Forty nations give a "preferred or favored" status to one or more religions, with more giving preference to some form of Christianity. Those are Andorra, Angola, Argentina, Belarus, Bulgaria, Cape Verde, Equatorial Guinea, Finland, Georgia, Guatemala, Haiti, Honduras, Italy, Liberia, Moldova, Nicaragua, Panama, Papua New Guinea, Paraguay, Peru, Poland, Romania, Russia, Samoa, Spain, Swaziland and Tonga.
Laos, Mongolia and Sri Lanka give preferred status to Buddhism, while Sudan, Syria and Turkey do so with Islam. Meanwhile, multiple religions are given preferred status by Eritrea, Indonesia, Lithuania, Macedonia, Serbia and Togo.
Another 10 nations in the report are listed as "hostile to religion." Save for Cuba, they stretch contiguously across Asia from Kazakhstan to Vietnam and North Korea, with China in the middle. They also include Azerbaijan, Kyrgyzstan, Tajikistan, Turkmenistan and Uzbekistan.
Kishi said Pew did not look at how new the nation was when it compiled its findings, although "we looked at the level of democracy and its population size and we controlled for those factors and the amount of government restrictions that they have." Eastern European nations that had been part of the U.S.S.R. tended to confer official or preferred status to a religion, but the Asian republics once part of the U.S.S.R. more often adopted a hostile stance to religious practice.

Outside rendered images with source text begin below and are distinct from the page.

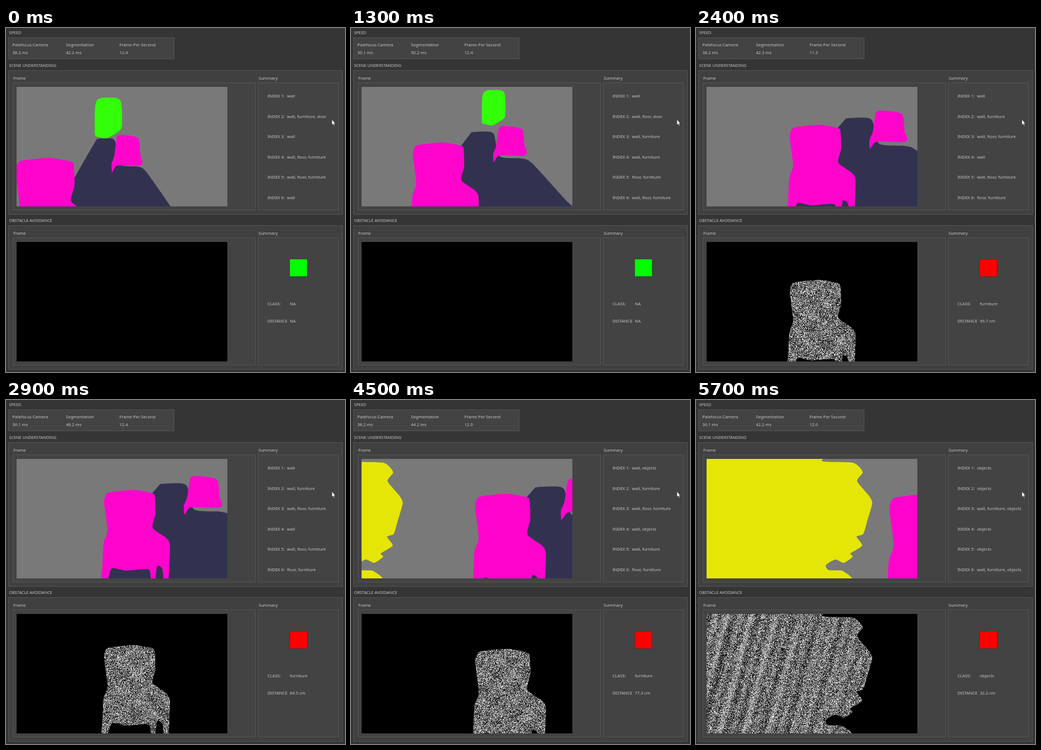
Animation of 608x619 px, one loop 5.8 s. Source, as an HTML page with a canvas:

```html
<!DOCTYPE html>
<html lang="en">
<head>
<meta charset="utf-8">
<title>Scene understanding</title>
<style>
html, body { margin: 0; width: 100%; height: 100%; overflow: hidden; background: #353535; }
svg, canvas { position: absolute; left: 0; top: 0; }
canvas { left: 19px; }
#scene { top: 106px; }
#depth { top: 385px; }
text { font-family: "Noto Sans", "Open Sans", sans-serif; font-size: 7.6px; fill: #c6c6c6; white-space: pre; }
.head { font-size: 7.25px; }
.panel { stroke: #545454; }
</style>
</head>
<body>
<svg id="ui" width="608" height="619"></svg>
<canvas id="scene" width="378" height="215"></canvas>
<canvas id="depth" width="378" height="215"></canvas>
<script>
const LOOP = 5800, STEP = 100, LEFT = 19, TOP = 106, W = 378, H = 215;
const classes = [
  ['wall', [121, 121, 121]], ['floor', [50, 50, 80]], ['furniture', [255, 5, 204]],
  ['door', [51, 255, 8]], ['objects', [230, 230, 6]]
];
const [WALL, FLOOR, FURNITURE, DOOR, OBJECT] = classes.map(c => `rgb(${c[1]})`);
const ui = document.getElementById('ui');
const scene = document.getElementById('scene').getContext('2d', { willReadFrequently: true });
const depth = document.getElementById('depth').getContext('2d');

// ---------- interface ----------
function add(tag, attrs, text = '') {
  const el = document.createElementNS('http://www.w3.org/2000/svg', tag);
  for (const k in attrs) el.setAttribute(k, attrs[k]);
  el.textContent = text;
  return ui.appendChild(el);
}
const label = (x, y, text, cls = '') => add('text', { x, y, class: cls }, text);
const panel = (x, y, width, height, fill) =>
  add('rect', { x: x + .5, y: y + .5, width, height, fill, class: 'panel' });

panel(4, 17, 297, 38, '#434343');
for (const y of [76, 355]) {
  panel(4, y, 599, 259, '#404040');
  panel(12, y + 22, 435, 229, '#434343');
  panel(452, y + 22, 144, 229, '#434343');
  label(13, y + 16.5, 'Frame');
  label(453, y + 16.5, 'Summary');
}
label(5.5, 11, 'SPEED', 'head');
label(5.5, 70, 'SCENE UNDERSTANDING', 'head');
label(5.5, 349, 'OBSTACLE AVOIDANCE', 'head');
const speedText = ['Palefocus Camera', 'Segmentation', 'Frame Per Second'].map((name, i) => {
  label(11.5 + 96 * i, 33, name);
  return label(11.5 + 96 * i, 47, '');
});
const indexText = Array.from({ length: 6 }, (_, i) => {
  const y = 125.2 + 36.5 * i;
  label(469, y, `INDEX ${i + 1}:`);
  return label(504, y, '');
});
label(469, 498.5, 'CLASS:');
label(469, 529.5, 'DISTANCE');
const classText = label(509, 498.5, ''), distText = label(509, 529.5, '');
const lamp = add('rect', { x: 509, y: 416, width: 31, height: 31,
  stroke: '#000', 'stroke-opacity': .45, 'stroke-dasharray': '2 2' });
add('path', { d: 'M584.5 164.5v10l2.2-2 1.5 3.5 1.5-.7-1.5-3.3h2.6z',
  fill: '#fff', stroke: '#111', 'stroke-width': .5 });

// ---------- motion ----------
const lerp = (a, b, k) => a + (b - a) * k;
const clamp = v => Math.min(1, Math.max(0, v));
function tween(keys, t) {
  const n = keys.findIndex(k => k[0] > t);
  if (n < 1) return keys.at(n).slice(1);
  const a = keys[n - 1], b = keys[n], k = (t - a[0]) / (b[0] - a[0]);
  return a.slice(1).map((v, i) => lerp(v, b[i + 1], k));
}
// Near chair's top left corner and size: time, x, y, scale
const camera = [
  [0, 17, 235, 1.15], [1300, 111, 207, 1], [2000, 162, 185, 1], [2900, 176, 163, 1],
  [3800, 175, 168, 1], [4100, 179, 169, 1], [5100, 288, 171, 1.19], [5700, 347, 171, 1.25]
];
const objectShift = [[4200, -245], [5100, 0], [5700, 60]];
const distance = [[2300, 102.7], [2900, 84.5], [3800, 113.6], [5100, 46.1], [5700, 32.2]];

// ---------- outlines ----------
const points = s => s.split(' ').map(p => p.split(',').map(Number));
const chair = points('-5,165 -3,135 -1,95 6,72 0,22 3,8 11,3 53,-1 87,5 91,12 92,42 87,67 111,85 118,100 115,165 108,165 104,140 95,136 91,165 84,165 80,142 40,144 14,140 5,165');
const farChair = points('1,69 0,53 6,38 12,3 26,0 59,6 64,38 69,51 61,57 16,56 8,59');
const ground = points('-85,260 -85,110 -53,64 -7,4 0,-1 30,-2 41,4 52,45 95,49 115,58 178,125 300,260');
const doorway = points('-21,25 -21,-15 -18,-28 -10,-32 12,-32 19,-27 21,-12 21,12 17,20 -2,31 -16,29');
const objectEdge = points('-150,90 164,90 166,110 222,113 239,130 229,146 250,172 256,186 247,218 240,241 228,246 238,262 217,276 221,282 205,293 190,287 173,297 178,306 204,308 202,330 -150,330');

// Smooth closed curve through the points
function curve(pts) {
  const path = new Path2D(), n = pts.length, at = i => pts[(i + n) % n], ease = 1 / 9;
  path.moveTo(...pts[0]);
  for (let i = 0; i < n; i++) {
    const [a, b, c, d] = [at(i - 1), at(i), at(i + 1), at(i + 2)];
    path.bezierCurveTo(b[0] + (c[0] - a[0]) * ease, b[1] + (c[1] - a[1]) * ease,
      c[0] - (d[0] - b[0]) * ease, c[1] - (d[1] - b[1]) * ease, ...c);
  }
  return path;
}

function layersAt(t) {
  const [x, y, s] = tween(camera, t);
  const near = clamp((x - 17) / 158), eased = near * (2 - near);
  const size = clamp((2200 - t) / 700);
  const place = (pts, dx, dy, sx = 1, sy = 1) => curve(pts.map(([px, py]) =>
    [x + s * (dx + px * sx) - LEFT, y + s * (dy + py * sy) - TOP]));
  const [shift] = tween(objectShift, t);
  return {
    floor: place(ground, lerp(129, 104, eased), lerp(-30, -11, near), lerp(.65, 1.1, near), lerp(.87, 1, near)),
    door: place(doorway, lerp(124, 145, size), lerp(-36, -63, size), size, size),
    far: place(farChair, lerp(150, 143, eased), lerp(-37, -26, near), lerp(.7, 1, near), lerp(.85, 1, near)),
    chair: place(chair, 0, 0),
    object: curve(objectEdge.map(([px, py]) => [px + shift - LEFT, py - TOP]))
  };
}

// ---------- depth grain ----------
const grain = document.createElement('canvas');
grain.width = W;
grain.height = H;
const grainCtx = grain.getContext('2d');
function random(seed) {
  let a = seed * 7919 + 17;
  return () => {
    a = a + 0x6D2B79F5 | 0;
    let r = Math.imul(a ^ a >>> 15, 1 | a);
    r = r + Math.imul(r ^ r >>> 7, 61 | r) ^ r;
    return ((r ^ r >>> 14) >>> 0) / 4294967296;
  };
}
function makeGrain(seed, striped) {
  const img = grainCtx.createImageData(W, H), rnd = random(seed);
  for (let i = 0; i < W * H; i++) {
    const x = i % W, y = Math.floor(i / W), p = x + .27 * y;
    const dark = .42 + (striped
      ? (.2 * Math.sin(p * .29) + .13 * Math.sin(p * .13 + 1)) * (1 - x / 500)
      : .12 * Math.sin(x * .11) * Math.sin(y * .13));
    const v = rnd() < dark ? rnd() * 70 : 85 + rnd() * 170;
    img.data.set([v, v, v, 255], i * 4);
  }
  grainCtx.putImageData(img, 0, 0);
}

// ---------- readings ----------
const speeds = ['38.2 42.2 12.4', '30.1 48.2 12.0', '30.1 50.2 12.4', '38.2 42.3 11.3', '30.1 48.2 12.4',
  '30.1 40.4 12.7', '38.2 44.2 12.0', '30.1 50.2 12.4', '30.1 42.2 12.0'];

// Each index lists the classes that cover a fair part of one cell in a 3 by 2 grid
function summaries() {
  const { data } = scene.getImageData(0, 0, W, H);
  const w = W / 3, h = Math.floor(H / 2);
  return indexText.map((_, cell) => {
    const x0 = cell % 3 * w, y0 = Math.floor(cell / 3) * h, count = classes.map(() => 0);
    for (let y = y0; y < y0 + h; y += 2) for (let x = x0; x < x0 + w; x += 2) {
      const i = (y * W + x) * 4;
      const n = classes.findIndex(([, c]) => c.every((v, j) => v === data[i + j]));
      if (n >= 0) count[n]++;
    }
    return classes.filter((_, n) => count[n] * 4 > w * h * .05).map(c => c[0]).join(', ');
  });
}

function draw(t) {
  const layers = layersAt(t);
  const fill = (path, color) => { scene.fillStyle = color; scene.fill(path); };
  scene.fillStyle = WALL;
  scene.fillRect(0, 0, W, H);
  fill(layers.floor, FLOOR);
  fill(layers.door, DOOR);
  fill(layers.far, FURNITURE);
  fill(layers.chair, FURNITURE);
  fill(layers.object, OBJECT);

  const blocked = t >= 2300, byObject = t >= 4600;
  depth.fillStyle = '#000';
  depth.fillRect(0, 0, W, H);
  if (blocked) {
    makeGrain(t / STEP, byObject);
    depth.save();
    depth.clip(byObject ? layers.object : layers.chair);
    depth.drawImage(grain, 0, 0);
    depth.restore();
  }

  speeds[Math.floor(t / 650)].split(' ').forEach((v, i) => speedText[i].textContent = v + (i < 2 ? ' ms' : ''));
  summaries().forEach((v, i) => indexText[i].textContent = v);
  classText.textContent = !blocked ? 'NA' : byObject ? 'objects' : 'furniture';
  distText.textContent = blocked ? tween(distance, t)[0].toFixed(1) + ' cm' : 'NA';
  lamp.setAttribute('fill', blocked ? '#f00' : '#0f0');
}

let last = -1;
const start = performance.now();
function tick(now) {
  const t = Math.floor(Math.max(0, now - start) % LOOP / STEP) * STEP;
  if (t !== last) draw(last = t);
  requestAnimationFrame(tick);
}
draw(0);
requestAnimationFrame(tick);
</script>
</body>
</html>
```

The other 109 nation-states are, for lack of a better word, agnostic toward religion, endeavoring to give equal treatment or protection to each faith.
The United States is one of those 109, but Rabbi Saperstein said the nation's words and deeds did not always match.
"Rights are guaranteed against a background of three constitutional prongs: the ban on any religious test to hold office, the free exercise of religion for all, and the bar of any government establishment of religion -- created for the first time in human history, created a land where citizens could exercise their religious identity," he said. "It took us many generations to fulfill that.
"In the 1940s and '50s, the courts increasingly moved to give significant weight to those promises, and that was a period where we saw Catholics and others move from the peripheries of American society to the very center of political, academic and economic life," the rabbi said. "And since that time, I think that has been the norm -- not just in theory but in practice."